The Supreme Court has upheld the Delhi High Court judgment that quashed the NDMC (Determination of Annual Rent) Bye-laws, 2009, that had introduced the system of Unit Area Method (UAM) for assessing property tax, on the ground that it is ultra vires the provisions of New Delhi Municipal Council Act.
The bench comprising Justice AK Sikri and Justice Ashok Bhushan agreed with the high court view that the bye-laws framed by the NDMC that introduced the system of UAM, which is based on value of the property that the property is likely to fetch on rental, is foreign to the methodology provided in Section 63 of the NDMC Act, and thus ultra vires the provisions of the NDMC Act.
As per UAM, the system of Unique Area Value (UAV) per sq. ft/meter of a property is fixed with reference to the characteristics of the property such as location, occupancy, age, structure of the said property. This UAV is then multiplied by the area of the vacant land or covered space to arrive at its annual value. When the annual value is determined on the basis of such a formula, property tax thereupon is to be paid by the assessees. Several assesses had challenged the validity of these byelaws before the high court. Allowing their pleas, the high court held that these bye-laws are far beyond the scope and ambit of the powers vested in the NDMC under Section 388(1)(A)(9) of the Act.
The apex court bench, on the appeal by NDMC, observed that Section 63 does not prescribe any particular method for arriving at annual rent and, therefore, this gap has been filled up by the impugned bye-laws by prescribing the formula based on UAM. The court said that the UAM is not in sync with the scheme of Section 63(1) of the NDMC Act.

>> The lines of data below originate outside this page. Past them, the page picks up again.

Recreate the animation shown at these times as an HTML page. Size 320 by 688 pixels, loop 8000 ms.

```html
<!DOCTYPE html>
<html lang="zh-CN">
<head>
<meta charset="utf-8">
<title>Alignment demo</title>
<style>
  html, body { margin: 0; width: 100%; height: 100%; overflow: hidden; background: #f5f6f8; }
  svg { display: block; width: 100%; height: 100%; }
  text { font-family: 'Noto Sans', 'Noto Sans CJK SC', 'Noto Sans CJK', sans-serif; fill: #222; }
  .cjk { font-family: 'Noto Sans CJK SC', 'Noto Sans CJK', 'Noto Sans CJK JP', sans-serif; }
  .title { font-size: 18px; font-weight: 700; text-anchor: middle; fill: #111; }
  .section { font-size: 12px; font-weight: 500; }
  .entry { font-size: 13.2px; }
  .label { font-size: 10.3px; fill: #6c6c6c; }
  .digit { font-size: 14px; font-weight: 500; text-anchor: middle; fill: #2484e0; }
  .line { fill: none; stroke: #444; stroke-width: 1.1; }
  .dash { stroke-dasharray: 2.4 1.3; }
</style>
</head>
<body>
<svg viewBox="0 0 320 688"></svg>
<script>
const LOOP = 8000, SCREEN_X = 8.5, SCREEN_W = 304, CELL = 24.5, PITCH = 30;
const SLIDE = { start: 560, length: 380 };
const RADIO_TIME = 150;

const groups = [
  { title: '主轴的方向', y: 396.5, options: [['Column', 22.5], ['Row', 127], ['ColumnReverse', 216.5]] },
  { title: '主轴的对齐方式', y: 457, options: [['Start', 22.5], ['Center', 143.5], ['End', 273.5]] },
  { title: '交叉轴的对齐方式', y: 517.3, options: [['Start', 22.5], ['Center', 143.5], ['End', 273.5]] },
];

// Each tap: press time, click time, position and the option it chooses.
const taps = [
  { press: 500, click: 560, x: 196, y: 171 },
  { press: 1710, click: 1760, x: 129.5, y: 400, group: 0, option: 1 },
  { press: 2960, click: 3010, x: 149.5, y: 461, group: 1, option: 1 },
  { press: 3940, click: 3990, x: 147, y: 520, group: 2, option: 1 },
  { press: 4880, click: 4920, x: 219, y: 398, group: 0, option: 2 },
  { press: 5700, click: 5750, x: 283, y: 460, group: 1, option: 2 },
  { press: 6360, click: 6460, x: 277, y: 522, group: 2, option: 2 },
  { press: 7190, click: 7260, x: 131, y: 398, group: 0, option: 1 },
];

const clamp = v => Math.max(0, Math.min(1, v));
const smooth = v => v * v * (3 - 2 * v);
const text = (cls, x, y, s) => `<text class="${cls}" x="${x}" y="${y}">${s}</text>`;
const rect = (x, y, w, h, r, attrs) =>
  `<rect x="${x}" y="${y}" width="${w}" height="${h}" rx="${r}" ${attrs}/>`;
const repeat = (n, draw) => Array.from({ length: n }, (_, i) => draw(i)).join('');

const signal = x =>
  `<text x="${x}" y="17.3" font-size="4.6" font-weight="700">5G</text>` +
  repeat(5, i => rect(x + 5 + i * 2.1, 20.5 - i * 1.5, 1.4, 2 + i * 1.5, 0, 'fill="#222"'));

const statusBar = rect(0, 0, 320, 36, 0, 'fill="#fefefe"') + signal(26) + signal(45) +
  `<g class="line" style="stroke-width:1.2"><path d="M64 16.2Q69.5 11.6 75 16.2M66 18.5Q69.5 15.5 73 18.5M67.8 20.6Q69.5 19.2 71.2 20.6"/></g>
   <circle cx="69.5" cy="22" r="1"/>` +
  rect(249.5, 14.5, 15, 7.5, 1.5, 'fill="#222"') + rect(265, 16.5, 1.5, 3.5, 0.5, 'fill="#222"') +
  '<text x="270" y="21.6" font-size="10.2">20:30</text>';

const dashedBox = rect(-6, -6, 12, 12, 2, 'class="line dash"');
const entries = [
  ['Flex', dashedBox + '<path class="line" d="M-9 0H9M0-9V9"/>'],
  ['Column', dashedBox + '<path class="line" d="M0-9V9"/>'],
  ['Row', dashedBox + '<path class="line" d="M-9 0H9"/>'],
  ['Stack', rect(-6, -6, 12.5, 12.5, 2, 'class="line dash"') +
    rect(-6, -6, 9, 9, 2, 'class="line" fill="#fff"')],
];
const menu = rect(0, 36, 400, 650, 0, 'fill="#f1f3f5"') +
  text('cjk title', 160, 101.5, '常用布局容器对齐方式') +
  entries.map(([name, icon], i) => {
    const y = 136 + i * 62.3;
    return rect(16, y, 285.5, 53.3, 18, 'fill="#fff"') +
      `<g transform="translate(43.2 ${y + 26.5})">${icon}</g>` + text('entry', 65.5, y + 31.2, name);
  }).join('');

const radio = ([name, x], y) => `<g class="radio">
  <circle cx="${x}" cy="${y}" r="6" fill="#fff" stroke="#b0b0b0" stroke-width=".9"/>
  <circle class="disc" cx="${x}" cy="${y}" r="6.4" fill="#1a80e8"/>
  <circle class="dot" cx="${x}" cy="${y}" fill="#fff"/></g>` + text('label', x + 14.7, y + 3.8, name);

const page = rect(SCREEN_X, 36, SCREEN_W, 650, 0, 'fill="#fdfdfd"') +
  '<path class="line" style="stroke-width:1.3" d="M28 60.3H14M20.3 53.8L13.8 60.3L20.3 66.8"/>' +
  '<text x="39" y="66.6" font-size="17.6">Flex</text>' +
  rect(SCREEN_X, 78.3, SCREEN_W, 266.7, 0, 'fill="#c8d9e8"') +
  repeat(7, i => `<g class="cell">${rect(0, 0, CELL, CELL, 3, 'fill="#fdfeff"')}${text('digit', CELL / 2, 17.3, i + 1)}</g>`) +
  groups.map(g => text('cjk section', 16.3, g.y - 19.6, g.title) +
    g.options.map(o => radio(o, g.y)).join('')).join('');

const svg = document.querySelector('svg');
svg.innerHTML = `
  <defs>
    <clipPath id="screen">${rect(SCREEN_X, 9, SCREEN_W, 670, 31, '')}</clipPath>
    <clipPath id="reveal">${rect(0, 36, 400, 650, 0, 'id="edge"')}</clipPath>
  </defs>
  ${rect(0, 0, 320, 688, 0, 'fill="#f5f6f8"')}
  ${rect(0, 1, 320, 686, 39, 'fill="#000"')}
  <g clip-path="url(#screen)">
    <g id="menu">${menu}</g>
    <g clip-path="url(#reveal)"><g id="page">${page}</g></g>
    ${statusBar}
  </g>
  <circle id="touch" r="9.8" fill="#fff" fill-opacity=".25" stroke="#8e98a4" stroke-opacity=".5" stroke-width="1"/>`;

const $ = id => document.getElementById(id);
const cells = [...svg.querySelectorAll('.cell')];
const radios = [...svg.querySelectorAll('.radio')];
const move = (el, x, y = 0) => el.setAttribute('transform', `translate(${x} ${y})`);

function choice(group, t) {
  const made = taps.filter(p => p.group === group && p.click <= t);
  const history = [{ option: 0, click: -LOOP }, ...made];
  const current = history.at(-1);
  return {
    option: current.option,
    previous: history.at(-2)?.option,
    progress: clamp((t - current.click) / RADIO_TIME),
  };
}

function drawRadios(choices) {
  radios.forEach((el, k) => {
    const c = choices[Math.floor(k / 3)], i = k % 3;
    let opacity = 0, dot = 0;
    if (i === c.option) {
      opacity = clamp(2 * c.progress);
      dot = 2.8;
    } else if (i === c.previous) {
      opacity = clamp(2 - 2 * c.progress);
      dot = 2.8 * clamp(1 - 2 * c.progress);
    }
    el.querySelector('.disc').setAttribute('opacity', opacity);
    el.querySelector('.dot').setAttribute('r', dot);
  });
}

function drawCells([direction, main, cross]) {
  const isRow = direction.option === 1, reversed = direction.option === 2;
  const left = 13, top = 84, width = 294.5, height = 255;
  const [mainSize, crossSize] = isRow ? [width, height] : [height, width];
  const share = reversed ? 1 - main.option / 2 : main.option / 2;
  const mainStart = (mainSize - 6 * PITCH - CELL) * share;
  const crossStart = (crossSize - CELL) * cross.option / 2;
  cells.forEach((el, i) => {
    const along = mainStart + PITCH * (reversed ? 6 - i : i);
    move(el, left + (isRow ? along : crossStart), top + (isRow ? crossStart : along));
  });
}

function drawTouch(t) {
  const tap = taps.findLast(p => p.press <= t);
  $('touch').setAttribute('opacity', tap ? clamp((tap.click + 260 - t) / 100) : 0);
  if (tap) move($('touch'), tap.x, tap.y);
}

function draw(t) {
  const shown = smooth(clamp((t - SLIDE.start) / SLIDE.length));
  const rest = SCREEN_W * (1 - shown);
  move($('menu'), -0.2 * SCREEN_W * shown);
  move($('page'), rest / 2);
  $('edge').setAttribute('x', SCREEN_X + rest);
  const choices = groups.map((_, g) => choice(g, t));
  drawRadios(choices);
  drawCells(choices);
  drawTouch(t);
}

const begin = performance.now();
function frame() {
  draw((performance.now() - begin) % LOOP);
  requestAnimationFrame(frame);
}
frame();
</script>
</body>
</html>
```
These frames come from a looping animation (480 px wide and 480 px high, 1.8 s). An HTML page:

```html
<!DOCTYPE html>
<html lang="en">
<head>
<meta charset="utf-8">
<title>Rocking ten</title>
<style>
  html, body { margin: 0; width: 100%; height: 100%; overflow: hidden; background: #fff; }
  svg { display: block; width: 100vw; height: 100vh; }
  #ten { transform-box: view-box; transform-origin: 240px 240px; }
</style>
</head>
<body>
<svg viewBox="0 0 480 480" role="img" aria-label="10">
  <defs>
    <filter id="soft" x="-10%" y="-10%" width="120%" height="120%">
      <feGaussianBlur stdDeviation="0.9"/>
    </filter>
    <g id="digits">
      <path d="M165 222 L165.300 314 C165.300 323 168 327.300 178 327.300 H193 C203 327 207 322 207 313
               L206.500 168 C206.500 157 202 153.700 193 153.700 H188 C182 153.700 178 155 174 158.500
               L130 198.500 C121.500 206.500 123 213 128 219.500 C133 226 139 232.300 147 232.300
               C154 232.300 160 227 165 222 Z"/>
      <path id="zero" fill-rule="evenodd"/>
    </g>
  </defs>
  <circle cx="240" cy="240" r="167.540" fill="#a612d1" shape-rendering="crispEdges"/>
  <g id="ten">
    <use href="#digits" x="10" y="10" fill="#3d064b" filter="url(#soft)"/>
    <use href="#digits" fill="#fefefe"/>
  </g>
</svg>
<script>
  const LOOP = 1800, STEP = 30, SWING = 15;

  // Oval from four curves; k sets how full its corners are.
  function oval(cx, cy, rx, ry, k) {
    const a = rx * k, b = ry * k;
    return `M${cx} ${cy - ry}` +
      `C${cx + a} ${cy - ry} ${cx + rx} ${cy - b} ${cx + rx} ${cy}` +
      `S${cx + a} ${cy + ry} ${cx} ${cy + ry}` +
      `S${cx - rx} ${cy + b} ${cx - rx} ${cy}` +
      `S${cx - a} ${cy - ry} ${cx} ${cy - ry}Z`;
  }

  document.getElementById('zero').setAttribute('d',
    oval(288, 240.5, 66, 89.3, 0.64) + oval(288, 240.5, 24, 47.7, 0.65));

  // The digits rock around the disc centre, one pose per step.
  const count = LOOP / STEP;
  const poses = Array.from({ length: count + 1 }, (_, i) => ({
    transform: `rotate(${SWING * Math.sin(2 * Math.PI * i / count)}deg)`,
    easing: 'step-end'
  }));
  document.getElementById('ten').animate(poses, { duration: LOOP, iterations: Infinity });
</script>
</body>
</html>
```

"We agree with the High Court that the Impugned Bye-laws that provide UAM which is based on value of the property that on rental which the property is likely to fetch and are, there, foreign to the methodology provided in Section 63 of the NDMC Act. Such Bye-laws are, thus, ultra vires the provisions of NDMC Act. They are in excess of the scope and ambit of powers vested in the NDMC Act under Section 388(1)(A)(9) of the NDMC Act," the court said.
The bench observed: "No doubt, in many ways, UAM is a better method in comparison with the earlier method based on annual rent. For this reason, this method has now been followed for the purpose of levying property tax not only in the areas in Delhi itself covered under the Municipal Corporation of Delhi but in many other States as well. However, such a method which may be a better method can be incorporated in accordance with the law. In the present case, it could be done after amending the provisions of the NDMC Act."